The fourth principle to practice, is non-indulgence. Life is meant for enjoyment, but sometimes in the process of enjoyment, we lose ourselves. We become controlled by the objects of pleasure. Let me retain my control and freedom whenever I am enjoying things. There is a statement which says, ‘May you eat food; let food not eat you. May you drink something, let not that drink you.’ Sometimes when I am at a dining table and the food is delicious, food starts eating me. I know what my stomach can handle, but sometimes I lose control. I go in for a second helping, a third helping, a fourth helping and so on. In the process I become controlled by food.
We also get addicted to pleasure. Everything is there to be enjoyed, but the enjoyment becomes a blessing only if we can retain our freedom and not lose it in the process of enjoyment. For many years I never drank tea. When I started working in a factory, I saw that many others were sitting and enjoying drinking tea. To be with them, I also started drinking tea — one cup in the morning, one cup in the afternoon, and one cup whenever somebody visited me, and so on. Soon I was drinking 5 to 6 cups of tea a day. One morning when I did not get my cup of tea at the usual time, I found that I had a severe headache. I had a stomach upset and threw up. I realized that I had become addicted to tea. No more was I drinking the tea; it was drinking me! Similarly, when I start smoking, the cigarette soon starts smoking me. When I cannot do without something, it means that I am controlled by it; that I have lost my freedom to it. So when we enjoy the object, let us retain our freedom and our control by not getting addicted to the object.

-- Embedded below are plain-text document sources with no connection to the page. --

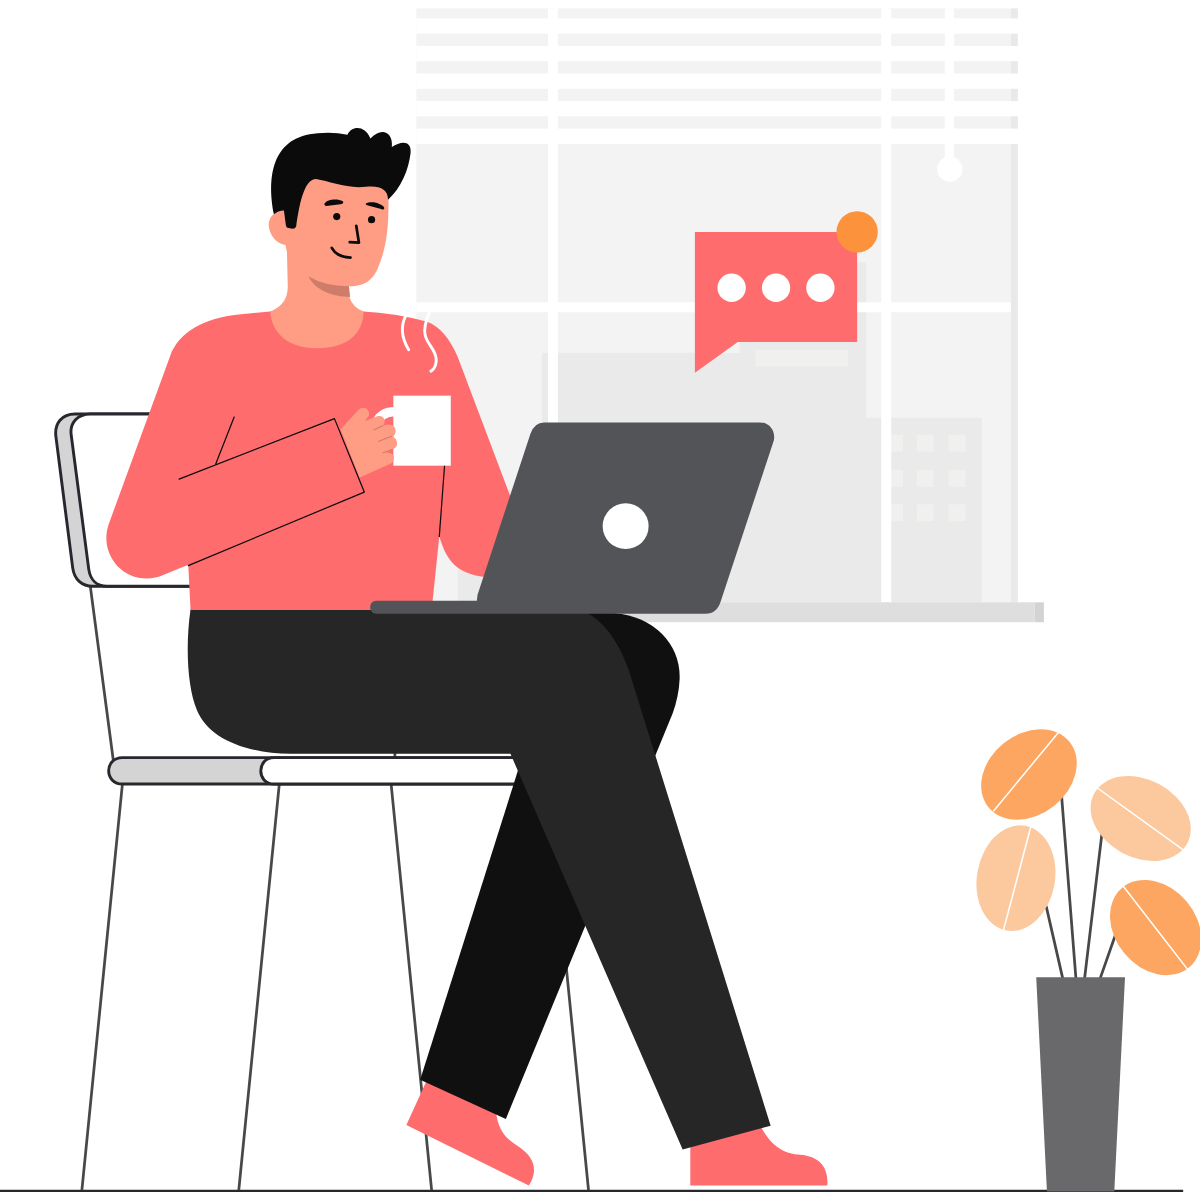
<!DOCTYPE html>
<html lang="en">
<head>
<meta charset="utf-8">
<title>Coffee break with laptop</title>
<style>
:root{
  --white:#fff; --pane:#f3f3f3; --frame-side:#e9e9e9; --building:#eaeaea; --building-light:#f0f0ee;
  --sill:#dedede; --sill-side:#d3d3d3; --coral:#fe6c6d; --skin:#ff9d84; --skin-shade:#cd7d6a;
  --hair:#0b0b0b; --trouser:#262626; --trouser-back:#101010; --laptop:#535458; --line:#28272d;
  --leg:#484848; --chair-side:#d4d4d4; --alert:#fc923b; --leaf:#fca661; --leaf-pale:#fcc99f; --vase:#69696b;
}
html,body{margin:0;padding:0;background:var(--white);overflow:hidden}
.scene{display:block;width:1200px;height:1200px}
.pane{fill:var(--pane)} .frame-side{fill:var(--frame-side)} .white{fill:var(--white)}
.building{fill:var(--building)} .building-light{fill:var(--building-light)}
.coral{fill:var(--coral)} .skin{fill:var(--skin)} .ink{fill:var(--hair)}
.chair-leg{fill:none;stroke:var(--leg);stroke-width:3.6}
.chair-edge{stroke:var(--line);stroke-width:3.8;stroke-linejoin:round}
.fold{fill:none;stroke:var(--hair);stroke-width:1.6;stroke-linejoin:round;stroke-linecap:round}
.feature{fill:none;stroke:var(--hair);stroke-width:3.6;stroke-linecap:round;stroke-linejoin:round}
.steam{fill:none;stroke:var(--white);stroke-width:3.8;stroke-linecap:round}
.vein{stroke:var(--white);stroke-width:2}
.leaf{fill:var(--leaf)} .leaf-pale{fill:var(--leaf-pale)}
</style>
</head>
<body>
<svg class="scene" viewBox="0 0 1568 1568" role="img" aria-label="A man with a coffee mug and a laptop sits on a chair by a window">
  <defs>
    <rect id="slat" x="544" width="787" height="20" fill="#fff"/>
    <g id="window-row">
      <rect x="1158" width="22" height="22"/><rect x="1198" width="22" height="22"/><rect x="1239.500" width="22.500" height="22"/>
    </g>
  </defs>

  <g id="window">
    <rect class="pane" x="544" y="11" width="777" height="776"/>
    <rect class="frame-side" x="1321" y="11" width="9" height="776"/>
    <path class="building" d="M598 640H708V461H966V343H1132V546H1283V787H598Z"/>
    <g class="building-light">
      <rect x="987" y="457" width="121" height="22"/>
      <use href="#window-row" y="568"/><use href="#window-row" y="614"/><use href="#window-row" y="659"/>
    </g>
    <g id="mullions" class="white">
      <rect x="544" y="395" width="777" height="13"/>
      <rect x="716" y="11" width="13" height="776"/>
      <rect x="1151.500" y="11" width="13" height="776"/>
    </g>
    <g id="blinds">
      <use href="#slat" y="24"/><use href="#slat" y="60"/><use href="#slat" y="96"/><use href="#slat" y="132"/><use href="#slat" y="168"/>
      <rect class="white" x="1234.500" y="11" width="12" height="200"/>
      <circle class="white" cx="1241" cy="221" r="16.500"/>
    </g>
    <rect x="560" y="787" width="792" height="26" fill="var(--sill)"/>
    <rect x="1352" y="787" width="12" height="26" fill="var(--sill-side)"/>
  </g>

  <g id="message">
    <rect class="pane" x="930" y="440" width="36" height="21"/>
    <path class="coral" d="M908 303H1120V447H964L908 487Z"/>
    <g class="white"><circle cx="956" cy="376" r="18.500"/><circle cx="1014" cy="376" r="18.500"/><circle cx="1072" cy="376" r="18.500"/></g>
    <circle cx="1120" cy="303" r="27" fill="var(--alert)"/>
  </g>

  <path id="floor" d="M0 1556H1546" stroke="#28272d" stroke-width="2.800"/>

  <g id="chair">
    <path class="chair-leg" d="M160 1024L107 1555M365 1024L312 1555M511 1024L564 1555M716 1024L769 1555M118 766L148 993M516 980V992"/>
    <path class="chair-edge" fill="var(--chair-side)" d="M300 541H98C81 541 71 553 73 570L95 742C97 757 107 766 121 766H300Z"/>
    <path class="chair-edge" fill="var(--white)" d="M300 541H118C101 541 91 553 93 568L116 744C118 758 127 766 140 766H300Z"/>
    <path class="chair-edge" fill="var(--chair-side)" d="M700 990H160C136 990 136 1024.500 160 1024.500H700Z"/>
    <path class="chair-edge" fill="var(--white)" d="M700 990H358C335 990 335 1024.500 358 1024.500H700Z"/>
  </g>

  <g id="shoes" class="coral">
    <path d="M558 1411L531 1470L691 1549C704 1529 698 1511 676 1497C660 1487 651 1477 648 1452Z"/>
    <path d="M902 1495V1549H1081C1083 1525 1070 1511 1046 1509C1020 1507 1007 1495 994 1472Z"/>
  </g>

  <g id="trousers">
    <path fill="var(--trouser-back)" d="M760 801H803C856 806 890 843 888 888Q887 910 879 932L661 1462L549 1411L678 1003Z"/>
    <path fill="var(--trouser)" d="M249 796H600L767 801C793 814 813 848 823 880L1007 1471L892 1502L667 985H380C317 984 271 963 257 927C245 898 242 845 249 796Z"/>
  </g>

  <g id="sweater">
    <path class="coral" d="M353 407L312 411C268 415 233 434 222 466L142 685C130 720 155 756 192 756Q203 756 214 751L246 738L249 797H564L574 701C583 730 594 749 634 754L690 710L598 466C588 443 575 426 557 420Q515 409 475 407Z"/>
    <path class="fold" d="M234 626L437 547L476 643L246 739M282 606L306 545M581 607L574 701"/>
  </g>

  <g id="head">
    <path class="skin" d="M412 228L507 235C509 290 507 320 493 352C484 371 470 374 456 374V387Q461 402 475 407C475 435 455 455 414 455C376 455 355 435 353 407Q376 398 376 375L375 330L373 320C359 318 351 304 351 293C352 282 360 275 371 274Z"/>
    <path fill="var(--skin-shade)" d="M403 361Q424 374 456 374L457.500 388C435 388 411 379 403 361Z"/>
    <path class="ink" d="M358 280C348 228 357 178 415 174Q436 172 454 176C459 164 477 163 484 181C497 166 514 171 512 192C524 184 538 183 536.500 200C534 222 524 246 507 261C507 247 496 242 478 244C454 247 431 237 413 234C397 234 391 269 387 296Q386 299 382 299L377 298Q374 298 373.500 294L371 275Q363 275 358 280Z"/>
    <g id="face">
      <circle class="ink" cx="440" cy="283" r="4.700"/><circle class="ink" cx="485.500" cy="287" r="4.700"/>
      <path class="ink" d="M424 266C428 260 441 259 448 263Q450 266 445 267L429 269Q423 270 424 266ZM478 266C484 262 498 265 502 271Q503 275 498 273L482 269Q477 268 478 266Z"/>
      <path class="feature" d="M465.500 295L469 317L457 316.500M433.500 324Q440 336 458 336.500"/>
    </g>
  </g>

  <g id="coffee">
    <path class="steam" d="M530 413C523 427 525 442 534 457M561 409C543 449 571 449 570 472Q569 482 563 485"/>
    <path d="M518 538Q497 537 490 556" fill="none" stroke="#fff" stroke-width="12"/>
    <rect class="white" x="514" y="517" width="75" height="91.500"/>
    <path class="skin" d="M445 561L468 536C475 529 484 535 482 543L477 550L493 544C501 542 505 549 501 556C512 552 517 557 517 563Q517 568 513 571C520 573 521 583 515 586L504 592C512 590 517 597 514 602Q513 605 508 607L470 624Z"/>
    <path d="M488 562L501 556M494 577L512 570M500 592L513 587" fill="none" stroke="var(--skin-shade)" stroke-width="1.500"/>
  </g>

  <g id="laptop">
    <path fill="var(--laptop)" d="M711 552H993C1006 552 1014 564 1011 576L942 785Q937 802 922 802H492C481 802 481 785 492 785H623L624 777L693 567Q698 552 711 552Z"/>
    <circle class="white" cx="817.500" cy="687.500" r="30"/>
  </g>

  <g id="plant">
    <path class="chair-leg" d="M1387 1038L1406 1280M1440 1088L1417 1280M1367 1184L1389 1280M1458 1220L1437 1280"/>
    <ellipse class="leaf" rx="68" ry="52.500" transform="translate(1344.500 1012) rotate(-38.500)"/>
    <ellipse class="leaf-pale" rx="69" ry="51" transform="translate(1490.500 1069.500) rotate(28)"/>
    <ellipse class="leaf-pale" rx="69.500" ry="51" transform="translate(1327.500 1147.500) rotate(-80)"/>
    <ellipse class="leaf" rx="68" ry="53" transform="translate(1510 1212) rotate(50)"/>
    <path class="vein" d="M1298 1060L1383 957M1433 1029L1547 1111M1347 1080L1311 1216M1467 1157L1552 1267"/>
    <path fill="var(--vase)" d="M1354 1277H1470L1456 1557H1368Z"/>
  </g>
</svg>
</body>
</html>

I do what is conducive to my well-being, in moderation, and in keeping with a certain discipline. I thus maintain my freedom. This is freedom from indulgence.